What Causes Cars to Lose Power When Trying to Accelerate?

Bjorn Vinter/UpperCut Images/Getty Images

A car loses power during acceleration if it doesn’t have enough fuel or lack of power to the system. It can be difficult to pinpoint the exact cause, but it’s likely a fuel system malfunction.

Insufficient Fuel Delivery

A car with a healthy fuel supply should respond quickly when the owner depresses the accelerator. If stepping on the accelerator does not trigger a quick response, there is a problem with fuel delivery. There are several possible causes for impaired fuel delivery, including clogged, damaged and defective parts.

One common cause of insufficient fuel delivery is a clogged or malfunctioning fuel injector. Over time, the small passageways of the fuel injector can get clogged with dirt and other impurities. As a result, fuel supply to the injectors is limited. This causes slow acceleration or stalling. A decrease in fuel economy can also signal a poorly functioning fuel injector.

A defective fuel pump can also cause similar symptoms. The fuel pump brings gas to the engine via fuel lines. If the lines get clogged, the vehicle can accelerate slowly or hesitate and stall. Impaired fuel delivery can be traced to a clogged filter, too. The fuel filter works by cleaning out impurities in the gasoline. If it gets clogged, less fuel reaches the injectors. Since they can clog easily, fuel filters should be checked regularly.

The fuel supply can also be interrupted by a dirty airflow sensor. These sensors detect how much air a car intakes, and they relay a message to the car’s computer system that triggers the release of the corresponding amount of fuel. When the airflow sensor gets dirty or wears out, the car’s computer receives inaccurate data.

A leaking fuel line is another cause of poor fuel flow. With a crack in the fuel lines, gasoline will not reach the injectors. The smell of gasoline or a puddle under the car are indicators of this issue.

Another source of impaired fuel delivery is a vacuum leak. When this happens, the car’s computer system has trouble maintaining a proper fuel-to-air ratio. In addition to slowing fuel delivery, a vacuum leak may trigger the “check engine” light to come on.

Finally, a failing catalytic converter may reduce fuel delivery by preventing the proper amount of air from reaching the engine. In addition to accelerating slowly, the car may be hotter than normal.

Lack of Power

Loss of power is also attributed to several causes, most of which arise from the exhaust system. Misfiring spark plugs and bad cylinders can rob the car of its power supply, as can antifreeze or oil entering the exhaust system. If power loss comes from misfiring spark plugs, the degree of power loss corresponds with the rate of spark plugs misfiring. Left untreated, the problem gets worse. Misfiring also increases exhaust emissions and robs the engine of power.
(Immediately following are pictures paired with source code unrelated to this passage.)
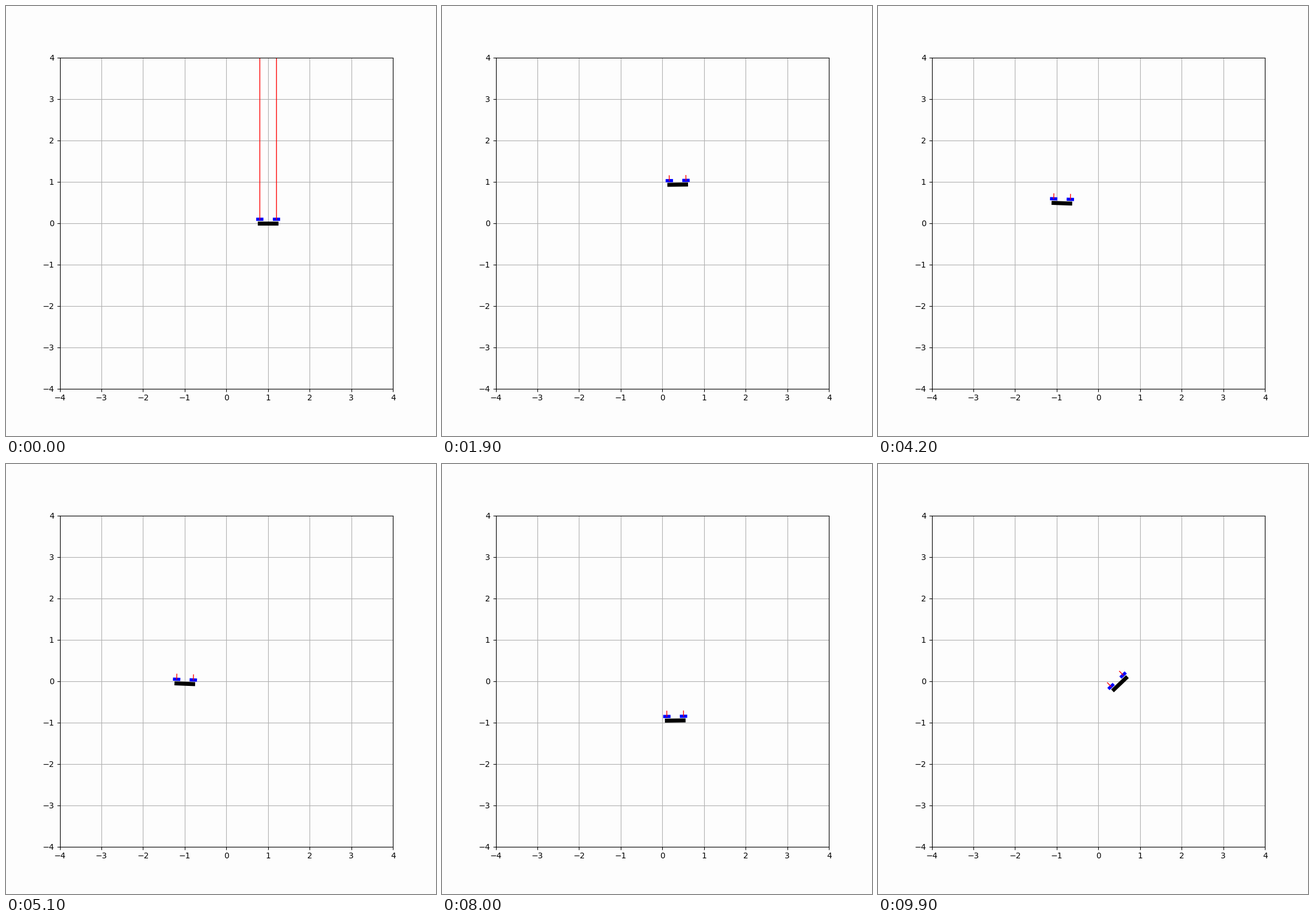
Animation of 748 by 748 pixels, one loop 10 s. Source, as a matplotlib script:

```python
import numpy as np
import matplotlib.pyplot as plt
from matplotlib.animation import FuncAnimation

FRAMES, DT = 100, 0.1
G = 9.81
OMEGA = 2 * np.pi / (FRAMES * DT)
ARM, LIFT, BLADE = 0.2, 0.1, 0.05
HOVER, KICK = 0.125, 5.0
SWERVE_AT, SWERVE_TIME, SWERVE = 9.1, 0.8, 0.48

fig, ax = plt.subplots(figsize=(7.48, 7.48), dpi=100, facecolor="#fdfdfd")
ax.set_facecolor("#fdfdfd")
ax.set(xlim=(-4, 4), ylim=(-4, 4))
ax.grid(True)

body, = ax.plot([], [], color="black", lw=5)
rotors = [ax.plot([], [], color="blue", lw=4)[0] for _ in range(2)]
thrusts = [ax.plot([], [], color="red", lw=1)[0] for _ in range(2)]


def state(t):
    """Position, tilt and thrust length of the drone at time t."""
    a = OMEGA * t
    x, y = np.cos(a), np.sin(a)
    ax_, ay_ = -OMEGA**2 * x, -OMEGA**2 * y
    s = max(0.0, t - SWERVE_AT) / SWERVE_TIME
    x -= SWERVE * s**4
    ax_ -= 12 * SWERVE * s**2 / SWERVE_TIME**2
    thrust = HOVER * (1 + ay_ / G) if t > 0 else KICK
    return np.array([x, y]), np.arctan2(-ax_, G) if t > 0 else 0.0, thrust


def update(i):
    pos, tilt, thrust = state(i * DT)
    along = np.array([np.cos(tilt), np.sin(tilt)])
    up = np.array([-np.sin(tilt), np.cos(tilt)])

    def segment(line, p, q):
        line.set_data([p[0], q[0]], [p[1], q[1]])

    segment(body, pos - ARM * along, pos + ARM * along)
    for side, rotor, jet in zip((-1, 1), rotors, thrusts):
        hub = pos + side * ARM * along + LIFT * up
        segment(rotor, hub - BLADE * along, hub + BLADE * along)
        segment(jet, hub, hub + thrust * up)
    return [body, *rotors, *thrusts]


anim = FuncAnimation(fig, update, frames=FRAMES, interval=1000 * DT,
                     repeat=True, repeat_delay=0)
plt.show()
```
Overheating frequently damages cylinder heads, which may lead to a head gasket failure, and an improperly functioning head gasket may lead to cracks in the cylinder head. A classic sign of a cracked head gasket is white smoke coming from the exhaust pipe, which means that coolant fluid leaked into the exhaust system.